Indeed, if anything stopped Angel Witch from becoming a household name like other NWOBHM era bands, it was the fact that they couldn’t keep their shit straight. Guitarist and vocalist Kevin Heybourne did his best, but a simple glance at the band’s Wikipedia entry reveals a “past members” list long enough to make heads explode.

So now, As Above, So Below emerges as the band’s fifth studio record. It is their first album in 14 years and their first since their debut to feature Heybourne back in the vocal position.

A lot has changed since Angel Witch, of course. As Above, So Below is a touch on the sluggish side, but that’s not necessarily a bad thing. Expecting this to be the same act as they were in 1980 is a touch on the naïve side.

What As Above, So Below seems to be is an attempt to meld the demons of the past with what’s left in the present. It is an exceptionally modern record in a lot of ways, with smooth production values and a relatively glossy feel. It doesn’t have the frenzied insanity of the band’s earlier work, but it’s not a desperate grasp at the ring either.
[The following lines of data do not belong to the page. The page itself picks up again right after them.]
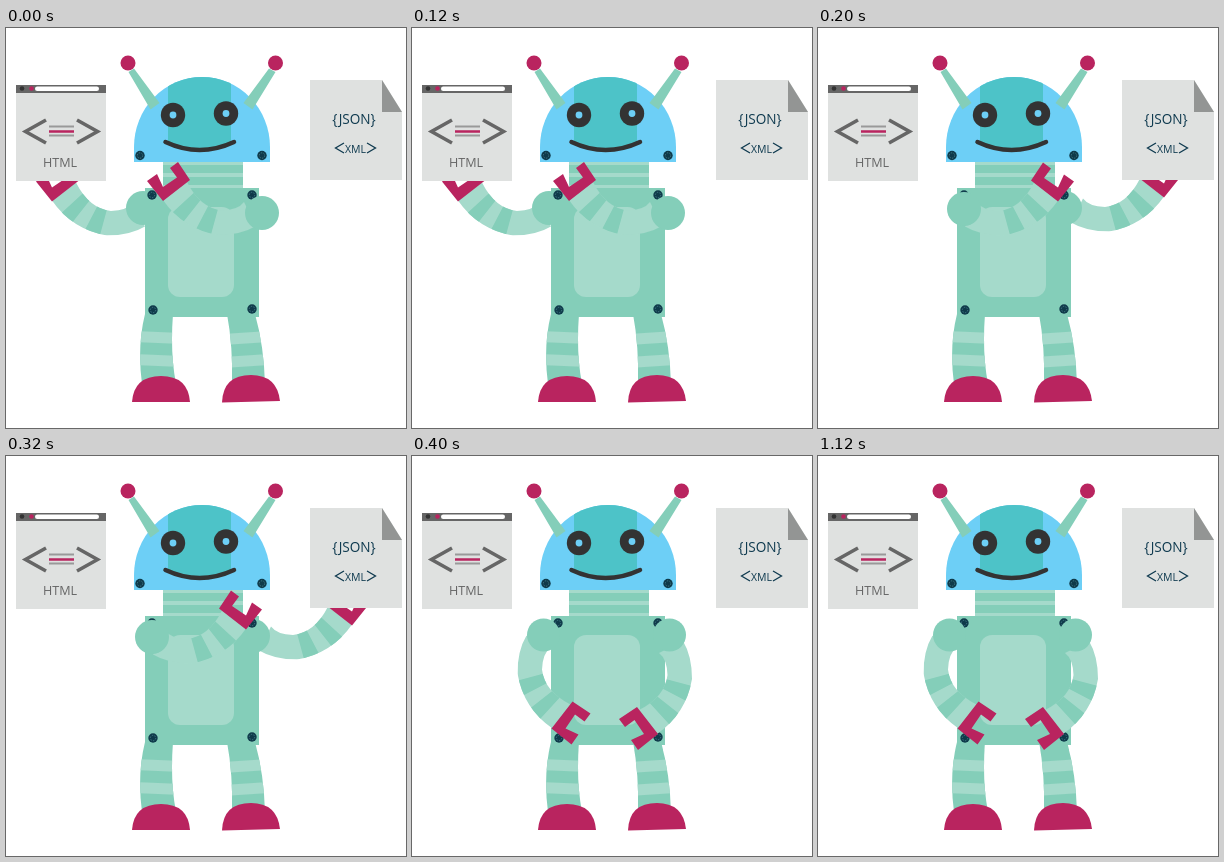
Write an HTML page that moves like this. It is 400 px wide and 400 px high and loops after 1600 ms.

```html
<!DOCTYPE html>
<html lang="en">
<head>
<meta charset="utf-8">
<title>Robot waving arms</title>
<style>
  html, body { margin: 0; width: 100%; height: 100%; overflow: hidden; background: #fff; }
  svg { display: block; width: 100vw; height: 100vh; }
  text { font-family: "Open Sans", "Noto Sans", sans-serif; text-anchor: middle; }
  .mint { fill: #84ceb9; }
  .pale { fill: #a5dacb; }
  .pink { fill: #b9245f; }
  .dark { fill: #333; }
  .paper { fill: #dfe1e0; }
  .bands { fill: none; stroke: #84ceb9; stroke-width: 44; stroke-dasharray: 0 14 12 12 13 99; }
  .line { fill: none; stroke: #666; stroke-width: 3.6; }
</style>
</head>
<body>
<svg viewBox="0 0 400 400">
  <defs>
    <clipPath id="dome"><path d="M128 134V119A68 70 0 0 1 264 119V134Z"/></clipPath>
    <clipPath id="legL"><path d="M139 286Q131 318 136 356H170Q164 325 167 286Z"/></clipPath>
    <clipPath id="legR"><path d="M221 286Q227 318 226 356H259Q258 318 249 286Z"/></clipPath>
    <clipPath id="sleeve">
      <path d="M157 172Q177 201 212 207Q235 207 250 198L238 174Q232 182 216 182.500Q194 180 181 154Z"/>
    </clipPath>
    <g id="arm">
      <g clip-path="url(#sleeve)">
        <path class="pale" d="M150 145h110v70h-110z"/>
        <path class="bands" d="M169 163Q188 191 216 195Q236 194 250 182"/>
      </g>
      <path class="pink" d="M141 153L151 146L157 159L171 149.500L164 140L172 134L184 152L157 173Z"/>
    </g>
    <g id="screw">
      <circle r="4.7" fill="#0f3a4a"/>
      <circle r="2.7" fill="none" stroke="#4b8791" stroke-width=".8" stroke-dasharray="1.4 1.4"/>
    </g>
    <g id="eye">
      <circle class="dark" r="12.2"/>
      <circle r="3.4" fill="#6dcff6"/>
    </g>
  </defs>

  <!-- raised arms, behind the body -->
  <g data-pose="0">
    <use href="#arm" x="-111" y=".5"/>
    <circle class="mint" cx="137" cy="180" r="17"/>
  </g>
  <g data-pose="1">
    <use href="#arm" transform="matrix(-1 0 0 1 503 -3.5)"/>
    <circle class="mint" cx="247" cy="180" r="17"/>
  </g>

  <!-- legs and feet -->
  <g clip-path="url(#legL)">
    <path class="mint" d="M130 286h45v70h-45z"/>
    <path class="pale" d="M130 303L175 305V316L130 314ZM130 326L175 328V339L130 337Z"/>
  </g>
  <g clip-path="url(#legR)">
    <path class="mint" d="M218 286h45v70h-45z"/>
    <path class="pale" d="M218 306L263 303V314L218 317ZM218 329L263 326V337L218 340Z"/>
  </g>
  <path class="pink" d="M126 374Q128 348 155 348Q182 348 184 374Z"/>
  <path class="pink" d="M216 374.500Q217 347 245 347Q271 347 274 373Z"/>

  <!-- neck and torso -->
  <path class="mint" d="M157 134h80v26h-80zM139 160h114v129h-114z"/>
  <path class="pale" d="M157 134h80v3h-80zM157 145h80v4h-80zM157 157h80v3h-80z"/>
  <rect class="pale" x="162" y="179" width="66" height="90" rx="12"/>
  <use href="#screw" x="146" y="167"/>
  <use href="#screw" x="246" y="167"/>
  <use href="#screw" x="147" y="282"/>
  <use href="#screw" x="246" y="281"/>

  <!-- head -->
  <g clip-path="url(#dome)">
    <path fill="#6dcff6" d="M128 49h136v85h-136z"/>
    <path fill="#4dc3c8" d="M162 49h63v66Q193 130 162 115z"/>
  </g>
  <path class="mint" d="M122.500 44L128 40.500L153.500 75L144.500 81.500ZM269.500 44L263 40.500L237.500 75L246.500 81.500Z"/>
  <circle class="pink" cx="122" cy="35" r="7.5"/>
  <circle class="pink" cx="269.500" cy="35" r="7.5"/>
  <use href="#eye" x="167" y="87"/>
  <use href="#eye" x="220" y="85.500"/>
  <path d="M159.500 114Q193.500 130 228 114" fill="none" stroke="#333" stroke-width="4.500" stroke-linecap="round"/>
  <use href="#screw" x="134" y="127.500"/>
  <use href="#screw" x="256" y="127.500"/>

  <!-- arms in front of the body -->
  <g data-pose="0">
    <use href="#arm"/>
    <circle class="mint" cx="256" cy="185" r="17"/>
  </g>
  <g data-pose="1">
    <use href="#arm" transform="matrix(-1 0 0 1 397 .5)"/>
    <circle class="mint" cx="146" cy="181" r="17"/>
  </g>
  <g data-pose="2">
    <use href="#arm" transform="matrix(0 -1 -1 0 312.500 429.500)"/>
    <use href="#arm" transform="matrix(0 -1 1 0 73 435)"/>
    <circle class="mint" cx="131.500" cy="179" r="16.500"/>
    <circle class="mint" cx="257.500" cy="179" r="16.500"/>
  </g>

  <!-- browser window -->
  <path class="paper" d="M10 57h90v96h-90z"/>
  <path fill="#666" d="M10 57h90v8h-90z"/>
  <rect x="29" y="58.500" width="64" height="4.500" rx="2.250" fill="#fff"/>
  <circle class="dark" cx="16" cy="60.500" r="2.300"/>
  <circle class="pink" cx="25.500" cy="60.500" r="2.300"/>
  <path class="line" d="M40 92L19.500 103.500L40 115M71 92L91.500 103.500L71 115"/>
  <path d="M43 98.500h25M43 107.500h25" stroke="#999" stroke-width="2"/>
  <path d="M43 103.500h25" stroke="#b9245f" stroke-width="2.500"/>
  <text x="54" y="139" font-size="12.600" fill="#666">HTML</text>

  <!-- data file -->
  <path class="paper" d="M304 52h72l20 32v68h-92z"/>
  <path fill="#939594" d="M376 52L396 84H376Z"/>
  <g fill="#0f3a4f">
    <text x="348" y="96" font-size="13.600">{JSON}</text>
    <text x="349.500" y="125" font-size="10.500">XML</text>
    <path d="M338 115L329.500 120L338 125M361 115L369.500 120L361 125" fill="none" stroke="#0f3a4f" stroke-width="1.300"/>
  </g>
</svg>
<script>
  const LOOP = 1600, STEP = 200;
  const poses = document.querySelectorAll("[data-pose]");
  const start = performance.now();

  function draw() {
    const t = (performance.now() - start) % LOOP;
    const pose = Math.min(2, Math.floor(t / STEP));
    for (const g of poses) g.style.display = +g.dataset.pose === pose ? "" : "none";
    requestAnimationFrame(draw);
  }
  draw();
</script>
</body>
</html>
```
The record is filled with mid-paced jams and sludgy rock segments for the most part, with “The Horla” perhaps the best of the bunch. It is a pretty spacious tune ad Heybourne’s vocals are a perfect fit, punching up in the right spots as the band unleashes some nifty power on the chorus. Drummer Andrew Prestidge gets to toy with some hefty fills as the track plods along.
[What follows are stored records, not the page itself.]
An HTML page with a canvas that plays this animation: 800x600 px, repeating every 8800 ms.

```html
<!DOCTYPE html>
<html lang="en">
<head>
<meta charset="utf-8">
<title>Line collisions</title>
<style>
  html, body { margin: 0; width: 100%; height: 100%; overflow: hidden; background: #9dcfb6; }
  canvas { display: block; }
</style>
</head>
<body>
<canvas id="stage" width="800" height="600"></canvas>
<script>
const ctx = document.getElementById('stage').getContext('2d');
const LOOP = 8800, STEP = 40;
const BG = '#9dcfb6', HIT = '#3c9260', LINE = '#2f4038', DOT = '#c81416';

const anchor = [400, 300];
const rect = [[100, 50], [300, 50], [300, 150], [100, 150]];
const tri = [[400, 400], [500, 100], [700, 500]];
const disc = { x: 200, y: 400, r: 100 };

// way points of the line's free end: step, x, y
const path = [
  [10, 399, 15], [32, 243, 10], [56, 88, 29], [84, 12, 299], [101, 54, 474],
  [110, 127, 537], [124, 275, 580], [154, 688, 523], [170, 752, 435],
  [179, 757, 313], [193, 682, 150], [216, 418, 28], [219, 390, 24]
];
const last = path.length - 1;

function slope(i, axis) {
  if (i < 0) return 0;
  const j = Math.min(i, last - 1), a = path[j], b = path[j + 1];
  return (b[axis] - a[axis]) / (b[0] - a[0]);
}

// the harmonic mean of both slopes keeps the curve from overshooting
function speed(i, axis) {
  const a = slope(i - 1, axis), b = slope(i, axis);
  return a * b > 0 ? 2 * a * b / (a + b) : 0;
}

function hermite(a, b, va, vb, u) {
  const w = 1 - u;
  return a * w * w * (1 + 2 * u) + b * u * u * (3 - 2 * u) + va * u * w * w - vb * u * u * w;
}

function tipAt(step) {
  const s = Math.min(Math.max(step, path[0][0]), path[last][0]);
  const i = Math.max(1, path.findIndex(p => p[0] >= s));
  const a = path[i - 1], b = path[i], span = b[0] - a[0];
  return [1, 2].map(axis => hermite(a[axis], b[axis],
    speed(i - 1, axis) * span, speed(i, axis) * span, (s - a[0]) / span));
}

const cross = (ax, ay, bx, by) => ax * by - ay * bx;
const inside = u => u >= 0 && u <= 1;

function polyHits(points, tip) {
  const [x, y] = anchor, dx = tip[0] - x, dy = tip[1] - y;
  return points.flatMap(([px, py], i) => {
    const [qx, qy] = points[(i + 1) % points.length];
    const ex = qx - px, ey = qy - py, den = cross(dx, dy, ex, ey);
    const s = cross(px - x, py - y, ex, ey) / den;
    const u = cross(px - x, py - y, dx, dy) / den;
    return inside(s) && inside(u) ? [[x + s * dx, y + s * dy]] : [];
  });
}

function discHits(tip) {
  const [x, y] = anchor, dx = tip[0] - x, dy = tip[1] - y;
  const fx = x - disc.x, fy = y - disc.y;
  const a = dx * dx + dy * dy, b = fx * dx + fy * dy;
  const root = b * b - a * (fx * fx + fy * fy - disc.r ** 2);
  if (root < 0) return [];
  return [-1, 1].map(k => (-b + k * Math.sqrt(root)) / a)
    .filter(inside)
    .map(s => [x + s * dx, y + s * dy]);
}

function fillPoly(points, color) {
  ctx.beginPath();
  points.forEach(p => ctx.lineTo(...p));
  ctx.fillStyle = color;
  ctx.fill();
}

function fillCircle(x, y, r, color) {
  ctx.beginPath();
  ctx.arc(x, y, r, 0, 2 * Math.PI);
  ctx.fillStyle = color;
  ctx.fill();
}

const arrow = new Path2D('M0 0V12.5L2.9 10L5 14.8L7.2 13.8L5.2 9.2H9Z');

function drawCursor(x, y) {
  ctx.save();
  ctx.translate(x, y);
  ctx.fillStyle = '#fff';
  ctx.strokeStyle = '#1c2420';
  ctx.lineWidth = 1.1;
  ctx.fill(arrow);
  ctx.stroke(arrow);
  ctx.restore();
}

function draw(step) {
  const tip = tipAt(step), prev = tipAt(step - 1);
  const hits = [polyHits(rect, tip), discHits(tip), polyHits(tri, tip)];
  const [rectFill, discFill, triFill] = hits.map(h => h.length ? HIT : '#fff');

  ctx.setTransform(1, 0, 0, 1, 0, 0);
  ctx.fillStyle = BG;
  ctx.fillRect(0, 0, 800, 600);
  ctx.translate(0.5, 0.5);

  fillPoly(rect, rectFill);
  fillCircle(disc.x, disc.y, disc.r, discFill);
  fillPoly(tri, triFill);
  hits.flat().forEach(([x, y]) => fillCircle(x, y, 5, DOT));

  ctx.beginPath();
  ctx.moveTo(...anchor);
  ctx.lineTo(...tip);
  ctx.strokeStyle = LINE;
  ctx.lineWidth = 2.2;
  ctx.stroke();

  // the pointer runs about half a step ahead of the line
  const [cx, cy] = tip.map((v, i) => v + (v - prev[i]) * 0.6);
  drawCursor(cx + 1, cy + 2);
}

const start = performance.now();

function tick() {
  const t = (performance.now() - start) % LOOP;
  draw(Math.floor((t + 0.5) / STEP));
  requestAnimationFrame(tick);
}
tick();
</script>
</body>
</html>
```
“Guillotine” is a nice trip back in time. It opens with a nice chugging riff and splashes to life as a sort of homage to the late 1970s. Once again, Prestidge’s work keeps the track honest. Heybourne seems to unleash the inner demons a little more, too.

As Above, So Below is a pretty damn satisfying record. It doesn’t recapture the lightning in the bottle that was the NWOBHM era, but what could? Angel Witch manages to give us a glimpse of what could have been, if only for a little while, and that makes for some sweet sounds in the headphones indeed.